Fans of the iconic Star Wars films can combine a look behind the movie magic with a dose of history at one of Ireland’s most important early Christian sites, the idyllic and magical Skelligs Islands. Featured in the latest instalment of the franchise, The Force Awakens, it’s no surprise that filmmakers chose to set part of the film on this secluded UNESCO world heritage sites; as Irish poet GB Shaw noted in 1910, it’s an “incredible, impossible, mad place” that’s “part of our dream world.” But what makes this sacred site so special?
Views from the monastery
The Skelligs actually comprises two remote sea crags; Skellig Michael, known as the Great Skellig and its smaller neighbour, Little Skellig. Their rich history dates way back to the sixth century, when a group of early Christian monks settled on Skellig Michael, founding a monastery there. Amazingly, the well-preserved hermitage and monastic remains can still be found on the island, despite the monks leaving in the 13th century. “Circled by screaming gulls, it’s a true end-of-the-world location for those soul-searching settlers,” noted popular travel blog Lonely Planet during their visit to this remote and haunting region.
Climbing the stone steps to the island’s peak
This fascinating site, as well as the general wildness of the rugged island, offers an incredible glimpse into the lives of the monks, who lived in complete isolation from the mainland. The monastery – perched on a ledge an astonishing 160m above sea level – faces south, protecting those inside somewhat from the prevailing winds. As BBC Travel commented, “Its very existence on the twin peaked crag is awe-inspiring. Try not to look down at the crashing waves as you gingerly climb the vertiginous steps that cut into the face of Skellig Michael.”
And they’re right – access isn’t easy. Visitors must take care while following in the monks’ ancient footsteps. The 618 winding stone steps to the monastery are uneven and irregular, though this is to be expected considering they’re almost 1,500 years old! At the top, there are six beehive huts where the monks slept, a church dedicated to St. Michael, a walled garden and an early oratory. There’s also a cemetery with 22 grave slabs on the grounds. These impressive artefacts prompted the islands to be added to the prestigious UNESCO World Heritage List in 1996. It’s a spiritual place guaranteed to reinvigorate its visitors. As BBC remarked, “despite the wind and waves, an otherworldly calm pervades”. As such, the area should be treated with the utmost respect to ensure its precious links to the past are preserved and celebrated for years to come.
Puffins can be found on Little Skellig, as well as many other seabirds

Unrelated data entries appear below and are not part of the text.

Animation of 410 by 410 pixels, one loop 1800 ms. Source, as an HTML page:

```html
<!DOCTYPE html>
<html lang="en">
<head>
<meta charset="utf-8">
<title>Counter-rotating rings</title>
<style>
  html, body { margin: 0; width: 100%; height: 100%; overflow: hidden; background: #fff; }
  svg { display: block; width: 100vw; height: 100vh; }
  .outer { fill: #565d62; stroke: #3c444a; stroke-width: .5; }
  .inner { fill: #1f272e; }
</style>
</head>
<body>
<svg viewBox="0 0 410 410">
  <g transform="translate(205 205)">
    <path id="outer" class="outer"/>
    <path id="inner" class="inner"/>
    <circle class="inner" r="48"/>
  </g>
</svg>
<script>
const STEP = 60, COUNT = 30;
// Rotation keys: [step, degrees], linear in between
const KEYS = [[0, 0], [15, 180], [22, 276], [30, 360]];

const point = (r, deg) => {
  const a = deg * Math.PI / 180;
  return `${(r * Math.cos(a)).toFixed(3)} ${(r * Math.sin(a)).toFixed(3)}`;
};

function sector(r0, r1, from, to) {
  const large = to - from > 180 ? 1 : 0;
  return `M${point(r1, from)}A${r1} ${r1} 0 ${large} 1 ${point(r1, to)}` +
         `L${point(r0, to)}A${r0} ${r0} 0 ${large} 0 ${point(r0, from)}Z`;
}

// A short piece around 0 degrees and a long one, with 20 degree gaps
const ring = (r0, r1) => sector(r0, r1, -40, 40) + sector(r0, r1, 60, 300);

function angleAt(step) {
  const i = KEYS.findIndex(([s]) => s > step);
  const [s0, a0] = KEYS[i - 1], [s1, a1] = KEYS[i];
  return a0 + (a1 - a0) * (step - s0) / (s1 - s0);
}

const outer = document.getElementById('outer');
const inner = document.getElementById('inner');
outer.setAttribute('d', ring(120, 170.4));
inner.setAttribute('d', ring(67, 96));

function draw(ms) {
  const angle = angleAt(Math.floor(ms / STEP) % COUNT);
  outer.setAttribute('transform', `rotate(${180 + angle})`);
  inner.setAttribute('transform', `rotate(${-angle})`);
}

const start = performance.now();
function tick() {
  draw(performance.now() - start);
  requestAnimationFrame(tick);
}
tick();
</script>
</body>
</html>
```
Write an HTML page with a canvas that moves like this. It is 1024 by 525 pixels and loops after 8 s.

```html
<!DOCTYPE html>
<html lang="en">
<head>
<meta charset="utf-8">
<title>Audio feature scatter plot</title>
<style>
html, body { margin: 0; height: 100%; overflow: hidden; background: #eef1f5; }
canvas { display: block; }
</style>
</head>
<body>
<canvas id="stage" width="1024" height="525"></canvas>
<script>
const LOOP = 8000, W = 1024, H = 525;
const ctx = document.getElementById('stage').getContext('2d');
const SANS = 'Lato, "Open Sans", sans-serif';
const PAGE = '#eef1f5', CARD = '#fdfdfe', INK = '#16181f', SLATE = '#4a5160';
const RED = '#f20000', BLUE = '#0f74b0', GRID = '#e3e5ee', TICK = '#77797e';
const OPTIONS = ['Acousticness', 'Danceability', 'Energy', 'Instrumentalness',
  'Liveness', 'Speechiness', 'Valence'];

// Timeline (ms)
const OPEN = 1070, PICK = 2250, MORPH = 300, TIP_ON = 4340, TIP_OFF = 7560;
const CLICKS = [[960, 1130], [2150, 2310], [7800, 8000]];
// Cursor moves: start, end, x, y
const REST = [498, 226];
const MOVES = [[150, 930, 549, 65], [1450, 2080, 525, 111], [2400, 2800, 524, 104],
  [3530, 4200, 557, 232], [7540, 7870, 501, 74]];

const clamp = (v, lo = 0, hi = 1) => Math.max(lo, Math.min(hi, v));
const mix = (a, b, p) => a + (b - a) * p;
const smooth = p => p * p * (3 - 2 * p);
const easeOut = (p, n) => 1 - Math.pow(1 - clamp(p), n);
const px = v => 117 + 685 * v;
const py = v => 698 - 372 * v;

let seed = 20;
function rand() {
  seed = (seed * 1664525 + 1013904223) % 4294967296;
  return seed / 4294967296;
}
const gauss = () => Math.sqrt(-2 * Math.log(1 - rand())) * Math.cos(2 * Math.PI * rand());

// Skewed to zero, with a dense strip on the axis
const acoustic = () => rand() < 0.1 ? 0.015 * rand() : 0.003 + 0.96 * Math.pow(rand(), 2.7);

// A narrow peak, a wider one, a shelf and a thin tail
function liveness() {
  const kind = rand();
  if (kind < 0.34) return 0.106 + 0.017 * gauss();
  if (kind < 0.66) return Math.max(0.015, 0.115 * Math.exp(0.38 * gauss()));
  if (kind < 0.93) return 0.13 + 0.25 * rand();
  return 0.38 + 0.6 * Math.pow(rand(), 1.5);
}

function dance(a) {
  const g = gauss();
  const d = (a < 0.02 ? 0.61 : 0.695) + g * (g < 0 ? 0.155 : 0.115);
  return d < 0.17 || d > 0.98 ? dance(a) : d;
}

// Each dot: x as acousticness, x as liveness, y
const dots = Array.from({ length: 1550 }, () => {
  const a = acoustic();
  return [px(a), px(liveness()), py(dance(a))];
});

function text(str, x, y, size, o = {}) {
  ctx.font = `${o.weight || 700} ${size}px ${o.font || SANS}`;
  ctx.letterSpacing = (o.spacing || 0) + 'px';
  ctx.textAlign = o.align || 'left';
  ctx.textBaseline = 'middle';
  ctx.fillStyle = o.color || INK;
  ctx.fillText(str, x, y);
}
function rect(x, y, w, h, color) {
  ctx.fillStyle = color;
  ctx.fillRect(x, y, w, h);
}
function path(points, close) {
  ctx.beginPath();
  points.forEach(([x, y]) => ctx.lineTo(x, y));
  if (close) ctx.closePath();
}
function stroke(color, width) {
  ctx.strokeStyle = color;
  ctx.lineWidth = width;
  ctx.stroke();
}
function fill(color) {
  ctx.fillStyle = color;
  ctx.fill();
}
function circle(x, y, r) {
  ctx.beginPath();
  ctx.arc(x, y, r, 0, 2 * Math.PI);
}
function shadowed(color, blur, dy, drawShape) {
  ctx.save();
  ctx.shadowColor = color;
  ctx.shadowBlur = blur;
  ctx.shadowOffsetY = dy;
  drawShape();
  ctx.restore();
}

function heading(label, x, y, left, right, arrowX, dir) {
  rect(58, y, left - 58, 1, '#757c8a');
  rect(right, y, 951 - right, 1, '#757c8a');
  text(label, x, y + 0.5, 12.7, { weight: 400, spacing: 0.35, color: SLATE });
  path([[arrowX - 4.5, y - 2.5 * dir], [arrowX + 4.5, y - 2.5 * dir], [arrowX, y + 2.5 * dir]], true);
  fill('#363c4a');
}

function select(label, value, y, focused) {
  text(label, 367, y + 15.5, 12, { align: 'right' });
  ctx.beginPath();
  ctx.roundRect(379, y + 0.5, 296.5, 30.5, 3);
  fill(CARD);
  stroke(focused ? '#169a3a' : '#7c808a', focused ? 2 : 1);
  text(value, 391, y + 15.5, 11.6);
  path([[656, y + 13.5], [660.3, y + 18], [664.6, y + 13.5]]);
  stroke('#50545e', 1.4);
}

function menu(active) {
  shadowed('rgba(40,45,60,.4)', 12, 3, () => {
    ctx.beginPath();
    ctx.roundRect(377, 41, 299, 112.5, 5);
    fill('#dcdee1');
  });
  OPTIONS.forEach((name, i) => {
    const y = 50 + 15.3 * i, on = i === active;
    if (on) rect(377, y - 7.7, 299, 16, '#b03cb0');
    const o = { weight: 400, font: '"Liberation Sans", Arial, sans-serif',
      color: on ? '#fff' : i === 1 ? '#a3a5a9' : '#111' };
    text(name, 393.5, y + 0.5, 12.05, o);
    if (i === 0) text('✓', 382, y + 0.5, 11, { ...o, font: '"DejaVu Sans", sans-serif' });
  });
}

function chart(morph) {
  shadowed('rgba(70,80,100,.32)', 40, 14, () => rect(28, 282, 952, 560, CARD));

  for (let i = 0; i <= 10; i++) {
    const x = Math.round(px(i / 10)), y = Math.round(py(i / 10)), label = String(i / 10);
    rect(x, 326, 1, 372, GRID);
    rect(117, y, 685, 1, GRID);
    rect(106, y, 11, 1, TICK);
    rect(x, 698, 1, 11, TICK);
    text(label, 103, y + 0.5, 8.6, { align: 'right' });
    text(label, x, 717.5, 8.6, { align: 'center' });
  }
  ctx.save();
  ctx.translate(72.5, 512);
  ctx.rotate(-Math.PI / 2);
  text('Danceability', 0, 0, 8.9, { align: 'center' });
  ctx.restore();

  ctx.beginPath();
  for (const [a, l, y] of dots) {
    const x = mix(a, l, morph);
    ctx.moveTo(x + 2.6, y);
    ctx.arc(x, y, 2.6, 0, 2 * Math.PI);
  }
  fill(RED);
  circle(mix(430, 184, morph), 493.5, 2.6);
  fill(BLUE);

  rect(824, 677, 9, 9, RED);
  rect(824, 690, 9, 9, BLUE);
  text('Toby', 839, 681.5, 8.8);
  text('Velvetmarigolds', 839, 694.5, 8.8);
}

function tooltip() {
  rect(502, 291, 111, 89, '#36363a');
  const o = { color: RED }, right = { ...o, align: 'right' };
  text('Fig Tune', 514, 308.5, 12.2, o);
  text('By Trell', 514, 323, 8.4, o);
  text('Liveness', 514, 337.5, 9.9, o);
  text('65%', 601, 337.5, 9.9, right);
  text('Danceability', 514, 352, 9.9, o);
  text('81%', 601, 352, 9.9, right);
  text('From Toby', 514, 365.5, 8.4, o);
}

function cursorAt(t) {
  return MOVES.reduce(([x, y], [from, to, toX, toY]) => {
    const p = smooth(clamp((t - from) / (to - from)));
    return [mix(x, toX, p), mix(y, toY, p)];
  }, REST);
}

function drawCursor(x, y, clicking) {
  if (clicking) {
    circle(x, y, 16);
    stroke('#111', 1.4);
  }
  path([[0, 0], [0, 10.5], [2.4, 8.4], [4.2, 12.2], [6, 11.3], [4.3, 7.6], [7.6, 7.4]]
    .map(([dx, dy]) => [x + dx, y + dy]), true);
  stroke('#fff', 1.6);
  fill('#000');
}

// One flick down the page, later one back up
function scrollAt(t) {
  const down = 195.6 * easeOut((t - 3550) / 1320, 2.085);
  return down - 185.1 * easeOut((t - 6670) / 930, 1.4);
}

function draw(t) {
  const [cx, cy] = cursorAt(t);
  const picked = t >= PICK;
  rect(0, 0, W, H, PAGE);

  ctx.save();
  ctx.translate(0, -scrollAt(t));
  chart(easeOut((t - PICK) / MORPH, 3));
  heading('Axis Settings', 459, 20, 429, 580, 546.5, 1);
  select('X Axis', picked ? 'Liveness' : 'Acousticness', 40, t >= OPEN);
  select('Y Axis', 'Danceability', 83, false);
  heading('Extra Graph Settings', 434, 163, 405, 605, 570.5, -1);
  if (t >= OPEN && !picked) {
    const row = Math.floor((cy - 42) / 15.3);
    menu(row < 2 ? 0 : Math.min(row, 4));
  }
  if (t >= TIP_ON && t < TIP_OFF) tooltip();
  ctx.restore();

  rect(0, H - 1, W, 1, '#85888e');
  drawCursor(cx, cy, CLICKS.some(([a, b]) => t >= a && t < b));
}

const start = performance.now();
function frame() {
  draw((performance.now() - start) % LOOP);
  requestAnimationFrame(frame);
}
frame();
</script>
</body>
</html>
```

The Skelligs is also one of the country’s most important sites for breeding seabirds, as its steep slopes and cliffs provide the perfect nesting places. On the smaller island you’ll find the second largest colony of gannets in the world. In fact it’s home to over 27,000 pairs, as well as puffins, Arctic terns, black guillemots, herring gulls and many more. The documentary, Skelligs Calling, is a beautiful sonic portrayal by Irish producer Luke Clancy and sound-recorder Chris Watson. The pair spent time on Skellig Michael, capturing the wild cries of the birds and the howling of the wind, while archaeologist Michael Gibbons offered a glimpse into the island’s rich history.
If you’ve seen Star Wars Episode VII: The Force Awakens, and now know the story behind this amazing site, you’ll surely want to visit! Access to the Skelligs is by ferry from the town of Portmagee. A number of boat tours make the trip from May to September (weather permitting); see Skellig Michael Cruises, Skellig Boat Trips, Casey’s, Owen Walsh, Sea Quest, Skellig Trips and Skellig Tours (which departs from Derrynane Harbour). You’ll find contact details for many of the individual boatmen here. The trip takes approximately 45 minutes, but be sure to book well in advance. The surrounding area on the mainland is also well worth a visit – the Skellig Ring (part of the greater Ring of Kerry route) runs along the coast and offers fabulous views of the crashing Atlantic and the Skellig Islands, as does Bray Head, one of Wild Atlantic Way’s Signature Points.
There are plenty more islands dotted along the coast of the Wild Atlantic Way too, all waiting to be explored. From mythical Tory off the Donegal coast to the Aran Islands off Galway, and Valentia, Dursey and Cape Clear off Kerry and Cork, an island-hopping adventure awaits. See our trip planner for more info and to start putting together your own unique itinerary.
Header and teaser image via Raymond Fogarty